[Dataset records Boundary: Start]

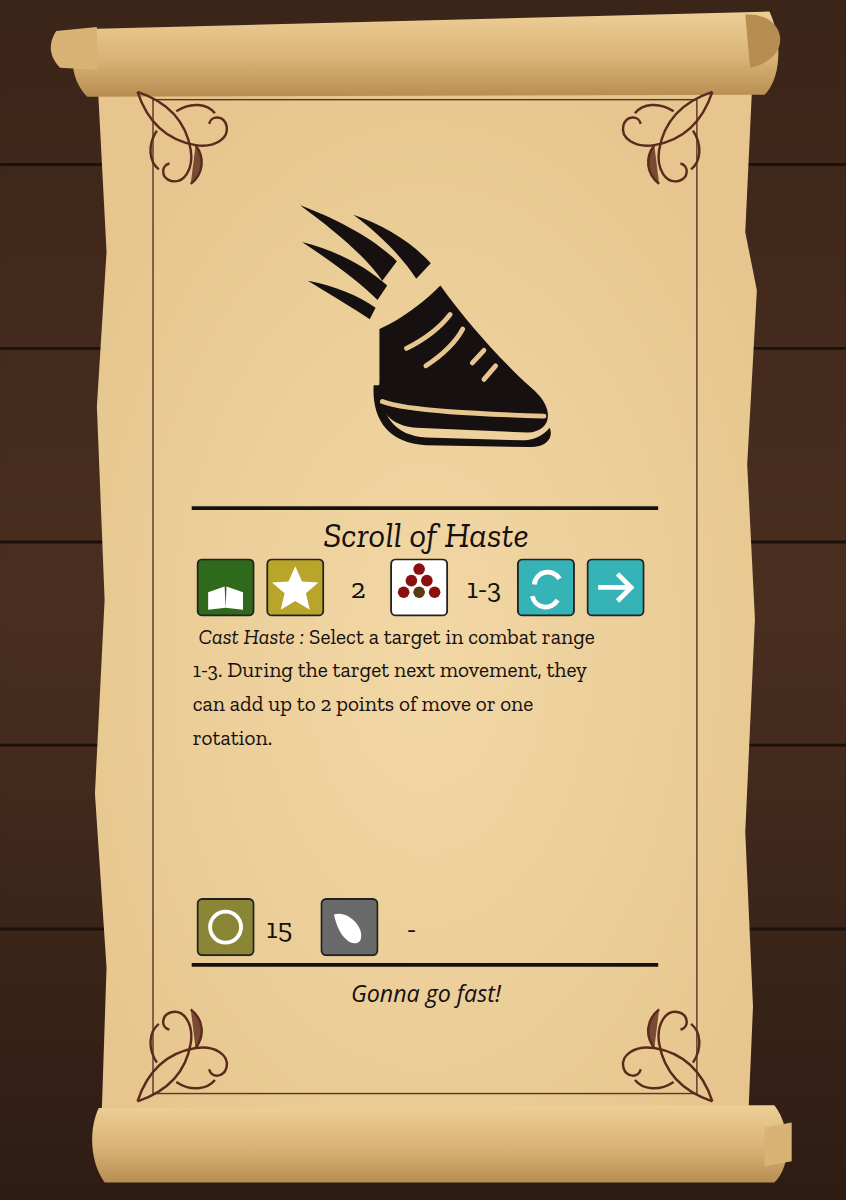
<!DOCTYPE html>
<html lang="en">
<head>
<meta charset="utf-8">
<title>Scroll of Haste</title>
<link rel="stylesheet" href="https://fonts.googleapis.com/css2?family=Zilla+Slab:ital,wght@0,400;1,400&family=Open+Sans:ital@1&display=swap">
<style>
:root{
  --wood-dark:#2a1a12;
  --wood-mid:#4a2f20;
  --parchment:#e6c68e;
  --parchment-light:#f2d8a6;
  --roll:#d9b276;
  --roll-shade:#b88d52;
  --ink:#161010;
  --frame:#5a3a2c;
  --ornament:#5b2a1c;
  --green:#2f6a1c;
  --gold:#b8a52a;
  --teal:#36b3b6;
  --grey:#6a6a6a;
  --olive:#8b8636;
}
html,body{margin:0;padding:0;overflow:hidden;background:var(--wood-dark)}
.card{width:846px;height:1200px;display:block}
.slab{font-family:"Zilla Slab",serif;fill:var(--ink)}
.flavor{font-family:"Open Sans",sans-serif;font-style:italic;fill:var(--ink)}
</style>
</head>
<body>
<svg class="card" width="846" height="1200" viewBox="0 0 874 1240" xmlns="http://www.w3.org/2000/svg">
<defs>
  <linearGradient id="woodGrain" x1="0" y1="0" x2="0" y2="1">
    <stop offset="0" stop-color="#3b2418"/>
    <stop offset=".5" stop-color="var(--wood-mid)"/>
    <stop offset="1" stop-color="#2e1c13"/>
  </linearGradient>
  <radialGradient id="parchmentGlow" cx=".5" cy=".55" r=".6">
    <stop offset="0" stop-color="var(--parchment-light)"/>
    <stop offset="1" stop-color="var(--parchment)"/>
  </radialGradient>
  <linearGradient id="rollShade" x1="0" y1="0" x2="0" y2="1">
    <stop offset="0" stop-color="#edcf96"/>
    <stop offset=".55" stop-color="var(--roll)"/>
    <stop offset="1" stop-color="var(--roll-shade)"/>
  </linearGradient>
  <g id="cornerOrnament" fill="none" stroke="var(--ornament)" stroke-width="2.5">
    <path d="M0,0 C10,30 30,50 60,55 C80,58 95,48 92,35 C89,24 76,24 74,33"/>
    <path d="M0,0 C30,10 50,30 55,60 C58,80 48,95 35,92 C24,89 24,76 33,74"/>
    <path d="M40,20 C55,10 72,12 80,22" />
    <path d="M20,40 C10,55 12,72 22,80" />
    <path d="M60,55 C70,68 68,85 55,95" fill="var(--ornament)" fill-opacity=".8"/>
  </g>
  <symbol id="iconTile" viewBox="0 0 60 60">
    <rect x="1" y="1" width="58" height="58" rx="5" fill="currentColor" stroke="#222" stroke-width="2"/>
  </symbol>
</defs>

<rect class="wood-background" width="874" height="1240" fill="url(#woodGrain)"/>
<g class="wood-planks" stroke="#1c110b" stroke-width="3">
  <line x1="0" y1="170" x2="874" y2="170"/>
  <line x1="0" y1="360" x2="874" y2="360"/>
  <line x1="0" y1="560" x2="874" y2="560"/>
  <line x1="0" y1="770" x2="874" y2="770"/>
  <line x1="0" y1="960" x2="874" y2="960"/>
</g>

<path class="parchment-sheet" fill="url(#parchmentGlow)" d="M100,70 L778,70 L770,240 L782,300 L772,480 L780,640 L770,860 L778,1040 L772,1180 L104,1180 L110,1000 L98,820 L108,620 L100,420 L110,260 Z"/>

<g class="top-roll">
  <path d="M90,30 L795,12 C808,40 808,80 790,98 L90,100 C70,80 70,45 90,30 Z" fill="url(#rollShade)"/>
  <path d="M58,32 L100,28 L100,72 L62,70 C50,58 50,44 58,32 Z" fill="var(--roll)"/>
  <path d="M770,15 C812,12 822,60 775,70" fill="var(--roll-shade)"/>
</g>
<g class="bottom-roll">
  <path d="M102,1145 L800,1142 C818,1165 818,1205 800,1222 L108,1222 C92,1200 92,1165 102,1145 Z" fill="url(#rollShade)"/>
  <path d="M790,1165 L818,1160 L818,1200 L790,1205 Z" fill="var(--roll)"/>
</g>

<rect class="inner-frame" x="158" y="103" width="562" height="1027" fill="none" stroke="var(--frame)" stroke-width="1.5"/>

<g class="corner-ornaments">
  <use href="#cornerOrnament" transform="translate(142,95)"/>
  <use href="#cornerOrnament" transform="translate(736,95) scale(-1,1)"/>
  <use href="#cornerOrnament" transform="translate(142,1138) scale(1,-1)"/>
  <use href="#cornerOrnament" transform="translate(736,1138) scale(-1,-1)"/>
</g>

<g class="winged-shoe" fill="var(--ink)">
  <path d="M310,212 C345,225 385,245 410,270 L395,290 C375,262 345,238 310,212 Z"/>
  <path d="M312,250 C345,258 378,275 400,295 L390,310 C370,290 342,270 312,250 Z"/>
  <path d="M318,290 C345,295 370,305 388,318 L382,330 C365,318 342,305 318,290 Z"/>
  <path d="M365,222 C395,232 425,250 445,272 L430,288 C415,265 392,242 365,222 Z"/>
  <path d="M392,340 C415,330 438,312 455,295 C480,330 515,370 548,400 C575,422 570,446 545,447 L430,442 C400,440 388,420 392,395 Z"/>
  <path d="M386,398 C384,432 400,458 440,460 L548,462 C565,462 572,452 568,442 C560,452 548,455 540,455 L440,452 C408,450 394,430 392,398 Z"/>
  <g stroke="var(--parchment)" stroke-width="5" stroke-linecap="round" fill="none">
    <path d="M420,360 C440,350 455,338 465,325"/>
    <path d="M440,378 C455,368 470,355 478,340"/>
    <path d="M488,375 L500,362"/>
    <path d="M500,392 L512,378"/>
    <path d="M395,415 C420,425 500,428 562,430"/>
  </g>
</g>

<line x1="198" y1="525" x2="680" y2="525" stroke="var(--ink)" stroke-width="4"/>
<text class="slab" x="440" y="565" font-size="36" font-style="italic" text-anchor="middle">Scroll of Haste</text>

<g class="stat-row">
  <use href="#iconTile" x="203" y="577" width="60" height="60" color="var(--green)"/>
  <path d="M215,612 L232,606 L233,628 L215,630 Z M251,612 L234,606 L233,628 L251,630 Z" fill="#fff"/>
  <use href="#iconTile" x="275" y="577" width="60" height="60" color="var(--gold)"/>
  <path d="M305,585 L312,601 L329,602 L316,613 L320,630 L305,621 L290,630 L294,613 L281,602 L298,601 Z" fill="#fff"/>
  <text class="slab" x="370" y="618" font-size="30" text-anchor="middle">2</text>
  <use href="#iconTile" x="403" y="577" width="60" height="60" color="#fff"/>
  <g fill="#8a1010"><circle cx="425" cy="600" r="6"/><circle cx="441" cy="600" r="6"/><circle cx="433" cy="612" r="6" fill="#5a3a10"/><circle cx="417" cy="612" r="6"/><circle cx="449" cy="612" r="6"/><circle cx="433" cy="588" r="6"/></g>
  <text class="slab" x="500" y="618" font-size="30" text-anchor="middle">1-3</text>
  <use href="#iconTile" x="534" y="577" width="60" height="60" color="var(--teal)"/>
  <path d="M552,604 A14,14 0 0 1 578,598 M576,620 A14,14 0 0 1 550,616" fill="none" stroke="#fff" stroke-width="5"/>
  <use href="#iconTile" x="606" y="577" width="60" height="60" color="var(--teal)"/>
  <path d="M618,607 L650,607 M638,593 L652,607 L638,621" fill="none" stroke="#fff" stroke-width="5"/>
</g>

<g class="slab rules-text" font-size="22">
  <text x="205" y="665"><tspan font-style="italic">Cast Haste :</tspan> Select a target in combat range</text>
  <text x="199" y="700">1-3. During the target next movement, they</text>
  <text x="199" y="735">can add up to 2 points of move or one</text>
  <text x="199" y="770">rotation.</text>
</g>

<g class="cost-row">
  <use href="#iconTile" x="203" y="928" width="60" height="60" color="var(--olive)"/>
  <circle cx="233" cy="958" r="16" fill="none" stroke="#fff" stroke-width="4"/>
  <text class="slab" x="275" y="969" font-size="30">15</text>
  <use href="#iconTile" x="331" y="928" width="60" height="60" color="var(--grey)"/>
  <path d="M345,945 C360,940 378,960 372,972 C365,980 350,970 345,945 Z" fill="#fff"/>
  <text class="slab" x="420" y="969" font-size="30">-</text>
</g>

<line x1="198" y1="997" x2="680" y2="997" stroke="var(--ink)" stroke-width="4"/>
<text class="flavor" x="440" y="1035" font-size="24" text-anchor="middle">Gonna go fast!</text>
</svg>
</body>
</html>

[Dataset records Boundary: End]

**Problem description**
Every line from the first line of the entries above through the line with "--ornament:#5b2a1c;" must be repeated exactly, and pictures must not be.

**Exercise solution**
<!DOCTYPE html>
<html lang="en">
<head>
<meta charset="utf-8">
<title>Scroll of Haste</title>
<link rel="stylesheet" href="https://fonts.googleapis.com/css2?family=Zilla+Slab:ital,wght@0,400;1,400&family=Open+Sans:ital@1&display=swap">
<style>
:root{
  --wood-dark:#2a1a12;
  --wood-mid:#4a2f20;
  --parchment:#e6c68e;
  --parchment-light:#f2d8a6;
  --roll:#d9b276;
  --roll-shade:#b88d52;
  --ink:#161010;
  --frame:#5a3a2c;
  --ornament:#5b2a1c;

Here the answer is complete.